Victoria's Secret Fashion Show Reminds Us Sexism Goes Both Ways

All this talk about the Victoria's Secret fashion show and the annual argument about whether V.S. objectifies women reminded me of a book I read a long time ago: Self-Made Man: One Woman's Year Disguised as a Man, by Norah Vincent.

The book follows lesbian journalist Norah Vincent, who for a year and a half, lived disguised as a man. The study was prompted by a night in drag with a lesbian friend. Vincent was shocked at how differently she was treated by both men and women as she went about her night out. Curiosity drove her to adopt the persona of Ned.

The book is divided into sections. As Ned, she explored many different aspects of male culture.

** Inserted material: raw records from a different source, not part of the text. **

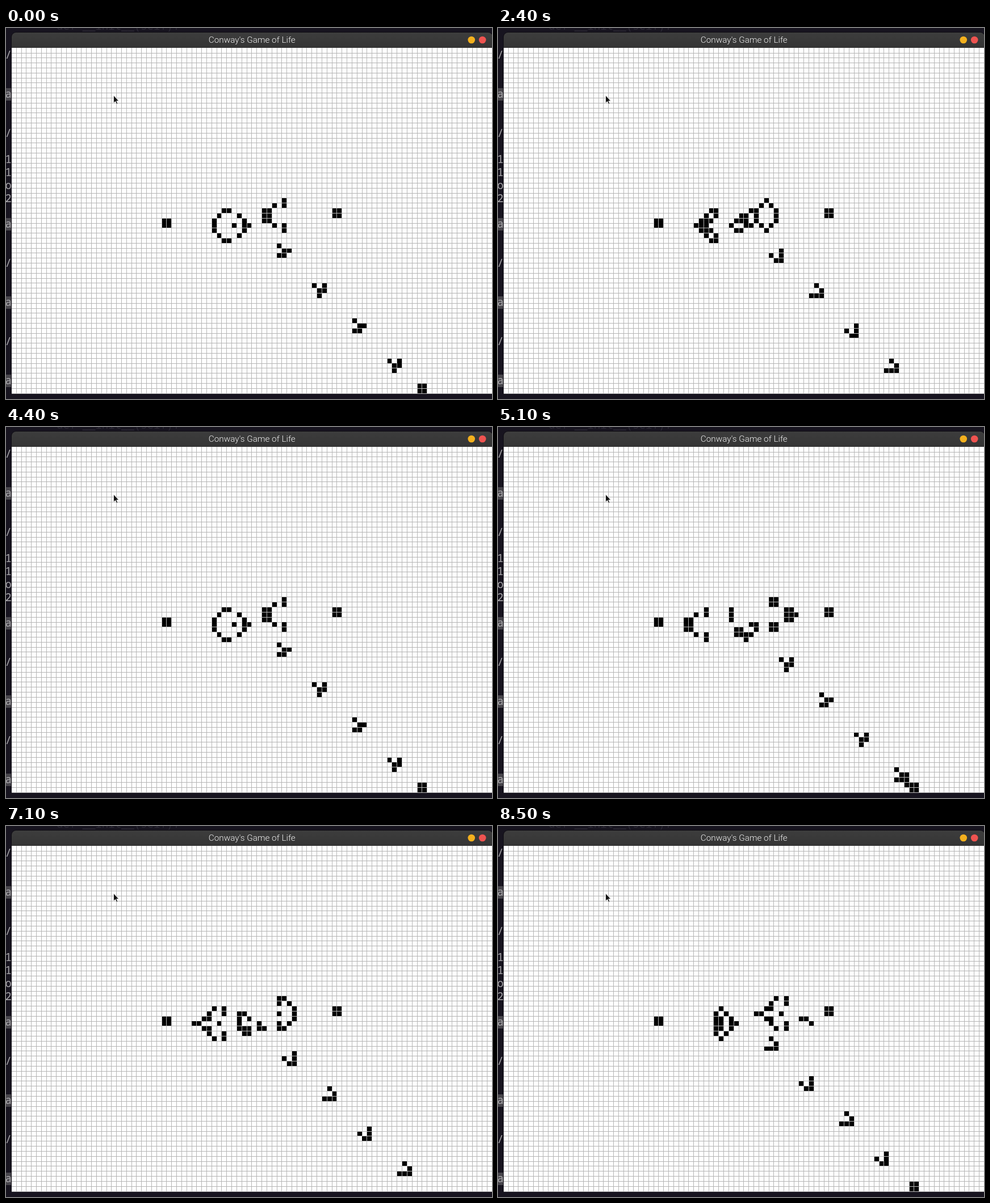
An HTML page with a canvas for the animation above (8.6 s loop, 856 by 654 pixels).

```html
<!DOCTYPE html>
<html lang="en">
<head>
<meta charset="utf-8">
<title>Conway's Game of Life</title>
<style>
  html, body { margin: 0; width: 100%; height: 100%; overflow: hidden; background: #17141f; }
  svg, canvas { position: absolute; left: 0; top: 0; display: block; }
  .mono { font: 19px "Noto Sans Mono", "DejaVu Sans Mono", monospace; fill: #a9a8ab; }
  .title { font: 300 15.3px Roboto, "Open Sans", sans-serif; fill: #f0f0f0; text-anchor: middle; }
</style>
</head>
<body>
<svg id="back" width="856" height="654" viewBox="0 0 856 654">
  <defs>
    <linearGradient id="bar" x1="0" y1="0" x2="0" y2="1">
      <stop offset="0" stop-color="#3d3d3d"/>
      <stop offset="1" stop-color="#343434"/>
    </linearGradient>
  </defs>
  <rect width="856" height="654" fill="#17141f"/>
  <text class="mono" x="89" y="3" style="fill:#2b2834">def __init__(self):</text>
  <g id="shell"></g>
  <path d="M9 645V16a9 9 0 0 1 9-9H849a9 9 0 0 1 9 9V645Z" fill="#0e0c12"/>
  <path d="M10 36V16a8 8 0 0 1 8-8H849a8 8 0 0 1 8 8V36Z" fill="url(#bar)"/>
  <text class="title" x="433.3" y="26.3">Conway's Game of Life</text>
  <circle cx="819.8" cy="21" r="6.3" fill="#f3b01e"/>
  <circle cx="839.2" cy="21" r="6.3" fill="#ee5350"/>
</svg>
<canvas id="board" width="856" height="654"></canvas>
<svg width="856" height="654" viewBox="0 0 856 654">
  <path d="M189.5 118.8V132.2L192.6 129.4L194.8 134.3L196.9 133.4L194.8 128.7H198.8Z"
        fill="#111" stroke="#fff" stroke-width=".8" stroke-linejoin="round"/>
</svg>
<script>
const COLS = 96, ROWS = 69, PITCH = 8.8235, LEFT = 9.8, TOP = 35.6, GAP = 0.9;
const LOOP = 8600, STEP = 100, RATE = 1.373, PHASE = 0.34, WARMUP = 150;

// Glider gun: columns of live cells, row by row.
const GUN = [
  [24], [22, 24], [12, 13, 20, 21, 34, 35], [11, 15, 20, 21, 34, 35],
  [0, 1, 10, 16, 20, 21], [0, 1, 10, 14, 16, 17, 22, 24], [10, 16, 24],
  [11, 15], [12, 13]
];

// Shell output peeking out at the left: [baseline, glyph, highlighted]
const SHELL = [
  [54, "/"], [123, "a", 1], [192, "/"], [238, "1"], [261, "1"], [284, "o"], [307, "2"],
  [352, "a", 1], [421, "/"], [490, "a", 1], [559, "/"], [628, "a", 1]
];
document.getElementById("shell").innerHTML = SHELL.map(([y, ch, lit]) =>
  (lit ? `<rect y="${y - 17}" width="10" height="22" fill="#48464c"/>` : "") +
  `<text class="mono" x="-1.5" y="${y}">${ch}</text>`).join("");

// One generation; everything beyond the edge is dead.
const W = COLS + 2;
function evolve(cells) {
  const next = new Uint8Array(cells.length);
  for (let r = 1; r <= ROWS; r++) {
    for (let c = 1; c <= COLS; c++) {
      const i = r * W + c;
      const n = cells[i - W - 1] + cells[i - W] + cells[i - W + 1] + cells[i - 1] +
                cells[i + 1] + cells[i + W - 1] + cells[i + W] + cells[i + W + 1];
      next[i] = n === 3 || (n === 2 && cells[i]) ? 1 : 0;
    }
  }
  return next;
}

let cells = new Uint8Array(W * (ROWS + 2));
GUN.forEach((row, r) => row.forEach(c => { cells[(r + 31) * W + c + 31] = 1; }));
for (let i = 0; i < WARMUP; i++) cells = evolve(cells);

const history = [cells];
const last = Math.ceil(RATE * LOOP / STEP + PHASE);
while (history.length <= last) history.push(evolve(history[history.length - 1]));

const ctx = document.getElementById("board").getContext("2d");
const start = k => Math.round(k);
const x0 = c => start(LEFT + c * PITCH), x1 = c => start(LEFT + (c + 1) * PITCH - GAP);
const y0 = r => start(TOP + r * PITCH), y1 = r => start(TOP + (r + 1) * PITCH - GAP);

function draw(state) {
  ctx.fillStyle = "#fff";
  ctx.fillRect(10, 35, 846, 609);
  ctx.fillStyle = "#b5b5b5";
  for (let c = 0; c < COLS; c++) ctx.fillRect(x1(c), 35, 1, 609);
  for (let r = 0; r < ROWS; r++) ctx.fillRect(10, y1(r), 846, 1);
  ctx.fillStyle = "#000";
  for (let r = 0; r < ROWS; r++) {
    for (let c = 0; c < COLS; c++) {
      if (state[(r + 1) * W + c + 1]) ctx.fillRect(x0(c), y0(r), x1(c) - x0(c), y1(r) - y0(r));
    }
  }
}

// The display hangs briefly twice while the game keeps running.
function generation(ms) {
  let i = Math.floor((ms % LOOP) / STEP);
  if (i === 25 || i === 26) i = 24;
  if (i === 29) i = 28;
  return Math.floor(RATE * i + PHASE);
}

const begin = performance.now();
let shown = -1;
function tick() {
  const g = generation(performance.now() - begin);
  if (g !== shown) draw(history[shown = g]);
  requestAnimationFrame(tick);
}
tick();
</script>
</body>
</html>
```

First she joined a male bowling league. As a man who was convincing, though still effeminate, she was very out of place among the tough, middle-aged, blue collar workers on her team. However, she quickly was amazed at the differences between men in women in how they compete (and don't compete with each other). Vincent marvelled at the significance attached to something as simple as a handshake, which she remarked was, "worlds away from the 'fake and cold' air kisses and limp handshakes exchanged by women"

Her next experiences were in the realm of dating and working as a man. She visited strip clubs as a man, which she found, even for men, to be a generally sad and detestable experience. She tried to pick up women at a bar, as a man and was baffled and hurt by the constant stream of rejection so many man are accustomed to. And she took on a testosterone-fueled door-to-door sales job.  

She also attended male-therapy session (they were in-style in the 90's when the reporting took place) where men, bereaved by divorce and unable to fit into a modern world that rejects most forms of masculinity, strove to find themselves again. After this experience she has an actual mental breakdown.

Most interestingly, she spent several months as a Catholic monk within a cloister. Yes, she lived in a monastery, for months, posing effectively as a man. 

As a feminist who was taught in gender studies classes (which she noted were all populated and taught by militant feminists) that men were evil and misogynistic, the experience was eye-opening for her. Her life as a man challenged every fact she had believed while growing up, and gave her a much clearer perspective not only on the qualities and shortcomings of the feminist movement, but the effect of a modern society on men.

The book is a play-by-play account of an extremely fascinated observer. Ned's world is so wildly different than Norah's that the culture shock alone almost destroyed her mental health. By the end of the book, Norah finds herself questioning everything and feeling profound sorrow for men. It takes her a long, long time to recover from the ensuing depression. On the surface, the book appears to be like just another hate-filled diatribe against men, yet it's filled with sympathy for them. Her recovery period is also detailed in the book.

This book is a must-read for anyone who has even the vaguest interest in gender studies, or is preparing to debate the relationships between men and women in today's society. Vincent is a true journalist who walks into the situation with preconceptions, but an open mind, and finds her worldview totally turned upside down.

She is sympathetic to the plights of men, but also does not switch sides completely. She opts instead not to take a side at all and gives one of the fairest accounts of men and women's roles in society and their relationships ever put to print. From the simple things, to how men and women talk differently, to complex social issues like the impacts of divorce, and the expectations men and women have of each other, Vincent explores every aspect of gendered life.

Norah Vincent wrote a follow up book titled Voluntary Madness: Lost and Found in the Mental Healthcare System. After her experiences as a man, her depression got so dire that she felt she was a danger to herself, and per recommendation by her psychologist, she had her self committed into an institution. Vincent spent time at an expensive private hospital, a small-town institution, and a public, ill-funded, urban ward. The book not only details her recovery process, but also goes in depth into the deficiencies and strength of the country's mental health system. 

Vincent is a journalist who is committed to bringing stigmatized subjects like sexism and mental illness into the pubic debate. So, when we are reminded of these issues, like when the V.S. show airs, we should look to the experts for guidance.